I want to try a monochrome under drawing for colored pencil. What colors can I use?
The short answer is that you can use any color you want. That’s one of the great things about being an artist.
But you need to be careful in choosing, because the color you use will effect the look of the final drawing. Believe it or not, it is possible to ruin a drawing in the under drawing phase. I know; I’ve done it.
Tips For Using a Monochrome Under Drawing
Two guidelines you should pay special attention to are
- don’t use very light colors
- don’t use very dark colors
Why You Shouldn’t Use Light Colors
I chose colors opposite the color wheel from a deep chestnut for this under drawing. Apple Green for the horse and Grass Green for the tack. I soon learned they were too light to make an impact on the final drawing.
So be wary of using lighter colors. They simply may not be bold enough to make much difference to the finished drawing.
Why You Shouldn’t Use Dark Colors
You can get away with dark colors more easily than light colors, but you also run the risk of getting the under drawing so dark, color glazes will be ineffective. If you are able to apply color with very light pressure–whisper soft pressure–then colors like Indigo Blue, Dark Brown, Dark Green and other dark colors can produce excellent under drawings.

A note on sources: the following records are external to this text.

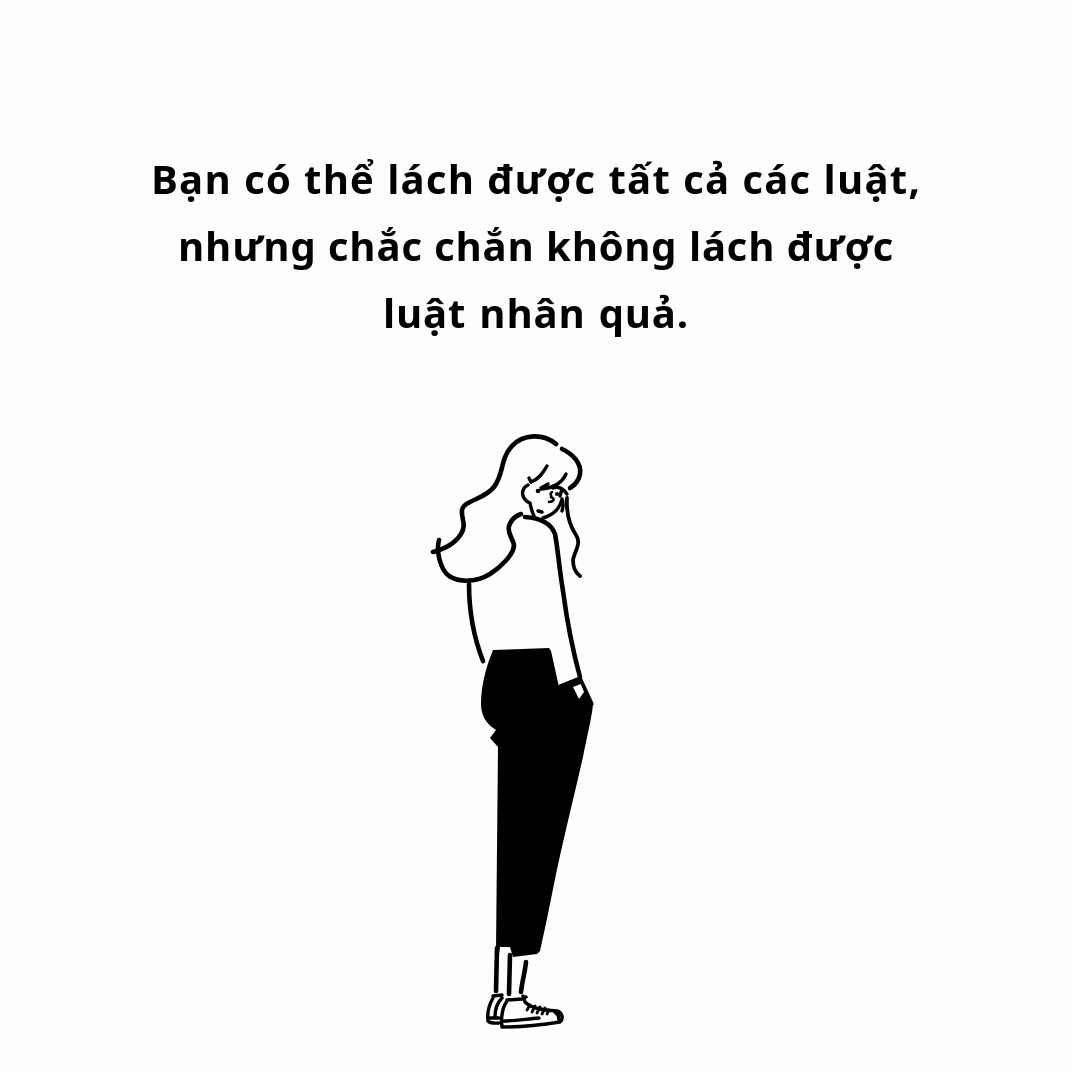
<!DOCTYPE html>
<html lang="vi">
<head>
<meta charset="utf-8">
<title>Luật nhân quả</title>
<style>
:root { --paper: #fdfdfd; --ink: #000; --white: #fff; }
* { box-sizing: border-box; margin: 0; padding: 0; }
html, body { width: 1072px; height: 1072px; overflow: hidden; background: var(--paper); }
.poster { position: relative; width: 1072px; height: 1072px; overflow: hidden; background: var(--paper); color: var(--ink); }
.quote {
  position: absolute; top: 145px; left: 0; width: 1072px;
  display: flex; flex-direction: column; align-items: center;
  font: 700 40px/67px "Noto Sans", "Open Sans", sans-serif;
}
.line { display: block; white-space: nowrap; text-align: justify; text-align-last: justify; letter-spacing: .8px; }
.line-first { width: 770px; letter-spacing: 1.2px; }
.line-second { width: 716px; }
.line-third { width: 306px; }
.figure { position: absolute; inset: 0; width: 1072px; height: 1072px; }
.stroke { fill: none; stroke: var(--ink); stroke-width: 4.6; stroke-linecap: round; stroke-linejoin: round; }
.fine { stroke-width: 3.4; }
.solid { fill: var(--ink); }
.light { fill: var(--white); }
</style>
</head>
<body>
<main class="poster">
  <blockquote class="quote">
    <span class="line line-first">Bạn có thể lách được tất cả các luật,</span>
    <span class="line line-second">nhưng chắc chắn không lách được</span>
    <span class="line line-third">luật nhân quả.</span>
  </blockquote>
  <svg class="figure" viewBox="0 0 1072 1072" role="img" aria-label="Cô gái tóc dài đứng đút tay vào túi quần, ngoái nhìn lại">
    <g class="hair stroke">
      <path d="M556 444C543 433 523 434 512 446C500 459 504 474 494 487C484 500 464 500 462 510C461 519 467 524 461 534C455 544 444 549 433 552"/>
      <path d="M439 540C436 551 440 569 449 576C460 583 477 582 490 574C501 567 513 555 514 546C514 539 507 535 509 526C511 520 515 516 521 514"/>
      <path d="M562 449C573 454 582 464 580 474C579 480 575 485 570 488"/>
      <path d="M567 498C566 515 570 526 576 535C582 544 574 552 573 560C573 567 576 573 580 576" stroke-width="3.8"/>
    </g>
    <g class="face stroke fine">
      <path d="M547 466C543 473 539 479 531 482"/>
      <path d="M566 474C562 483 553 488 541 489M531 482L529 478M541 488L548 484"/>
      <path d="M528 485C520 489 521 499 530 503C531 508 532 512 534 516"/>
      <path d="M543 518C553 515 560 508 562 499M562 499C564 504 563 508 562 511"/>
      <path d="M553 488C558 486 563 488 567 494M562 489L560 496"/>
      <path d="M552 492C549 494 552 495 551 497C556 499 553 502 549 502" stroke-width="2.6"/>
      <path d="M538 511L542 512"/>
      <circle class="solid" cx="538" cy="491" r="2.3" stroke="none"/>
      <circle class="solid" cx="557" cy="494" r="2" stroke="none"/>
    </g>
    <g class="sweater stroke">
      <path d="M525 517C540 518 551 523 555 534C558 550 559 567 563 591C567 621 572 648 580 677"/>
      <path d="M469 584C469 614 474 638 483 661"/>
    </g>
    <g class="trousers">
      <path class="solid" d="M493 650L549 648L551 651L559 687L580 678L593 704C592 717 587 736 583 757C573 801 562 844 554 884C549 909 545 929 540 951L537 954L513 957L510 947L500 947L499 954L496 950L498 747L490 738L496 730C486 724 481 715 481 704C481 686 486 667 493 650Z"/>
      <path class="light" d="M573 687L581 684L584 692L579 699Z"/>
      <path class="stroke fine" d="M560 686L580 678L592 704"/>
    </g>
    <g class="ankles stroke">
      <path d="M497 948L496 991"/>
      <path d="M510 955L509 994"/>
      <path d="M526 962C525 972 522 982 521 992"/>
    </g>
    <g class="shoes stroke fine">
      <path d="M493 996L502 995M493 998C489 1005 487 1013 488 1021C491 1024 495 1023 499 1023"/>
      <path d="M490 1018L499 1018M502 998C497 1003 495 1011 495 1017"/>
      <path d="M507 1000L522 999L526 997M507 1001C502 1008 501 1018 502 1027C520 1027 541 1025 560 1022C564 1019 562 1012 557 1011C544 1010 532 1009 525 1002L523 996"/>
      <path d="M504 1021C516 1021 526 1019 539 1018M555 1012C558 1014 559 1017 559 1020"/>
      <path d="M527 1010L530 1005M532 1012L535 1006M537 1013L540 1007M542 1014L545 1008M547 1014L549 1010" stroke-width="2.8"/>
    </g>
  </svg>
</main>
</body>
</html>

But if you’re a bit heavy-handed or just aren’t confident in your ability to produce light pressure, you’re better off steering clear of dark colors.
Watch Your Complements
Complementary under drawings are great for drawing almost anything. For primary, secondary, and even tertiary colors, finding the complement is easy. Mark the local color on the wheel. The complementary color is on the opposite side of the color wheel. That’s the color for your under drawing.
When you’re drawing something like a horse, though, finding an exact complementary color is more difficult. There are so many shades of chestnut, how do you know the best color for a complementary under drawing?
I first determine whether the chestnut tends more toward orange or brown. If I’m drawing a bright chestnut, I’ll use some shade of medium blue (the complement to orange). If the chestnut is darker and more brown, a medium range green or blue-green might work better.
Any number of colors would work equally well. If you’re not sure which color to use, do a few samples on scrap paper. The time you spend on this exercise will be well spent; especially if you make a guess and get it wrong enough to have to do the drawing over again.
The complement to green is red. That’s easy enough, but what about all those variations in greens? Light, dark, medium; yellow green, blue green. Olive green. Decisions, decisions, decisions!
The method I described for a chestnut horse works just as well for a landscape. Take a close look at each of the greens. If it’s a yellow green, then you’ll want a bluish red for the complement. If it’s a blue green, then look to the red-orange section of the color wheel.
The under drawing above began with reds and finished up with earth tones. You can see how the colors I used in the complementary under drawing reflect the different greens in the finished drawing. To see how it turned out, check out How to Draw a Complementary Underpainting for your Green Landscape on EmptyEasel.
My favorite color for under drawing is light umber. For drawings with a wide range of values, such as this mare and foal, I use dark umber for the dark areas and light umber everywhere else. To see how the drawing progressed, read the mini clinic, How to Draw a Mare and Foal in Colored Pencil.
Other earth tones also work very well for under drawings. Burnt sienna is ideal for landscape greens. When you layer the greens over a burnt sienna under drawing, the colors mix visually to tone down the greens, producing more natural looking color.
This landscape was the demonstration piece for my first ever article on EmptyEasel.com, How to Create a Colored Pencil Landscape Underpainting.
As I stated at the beginning, you can use pretty much any color you want to draw a monochromatic under drawing. Some colors will hinder you more than help you, though, so take time to experiment before you start the drawing. You’ll be glad you did.
If you have a question, leave a comment below.
Do you want to learn how to draw with colored pencils? Check out my online colored pencil courses today.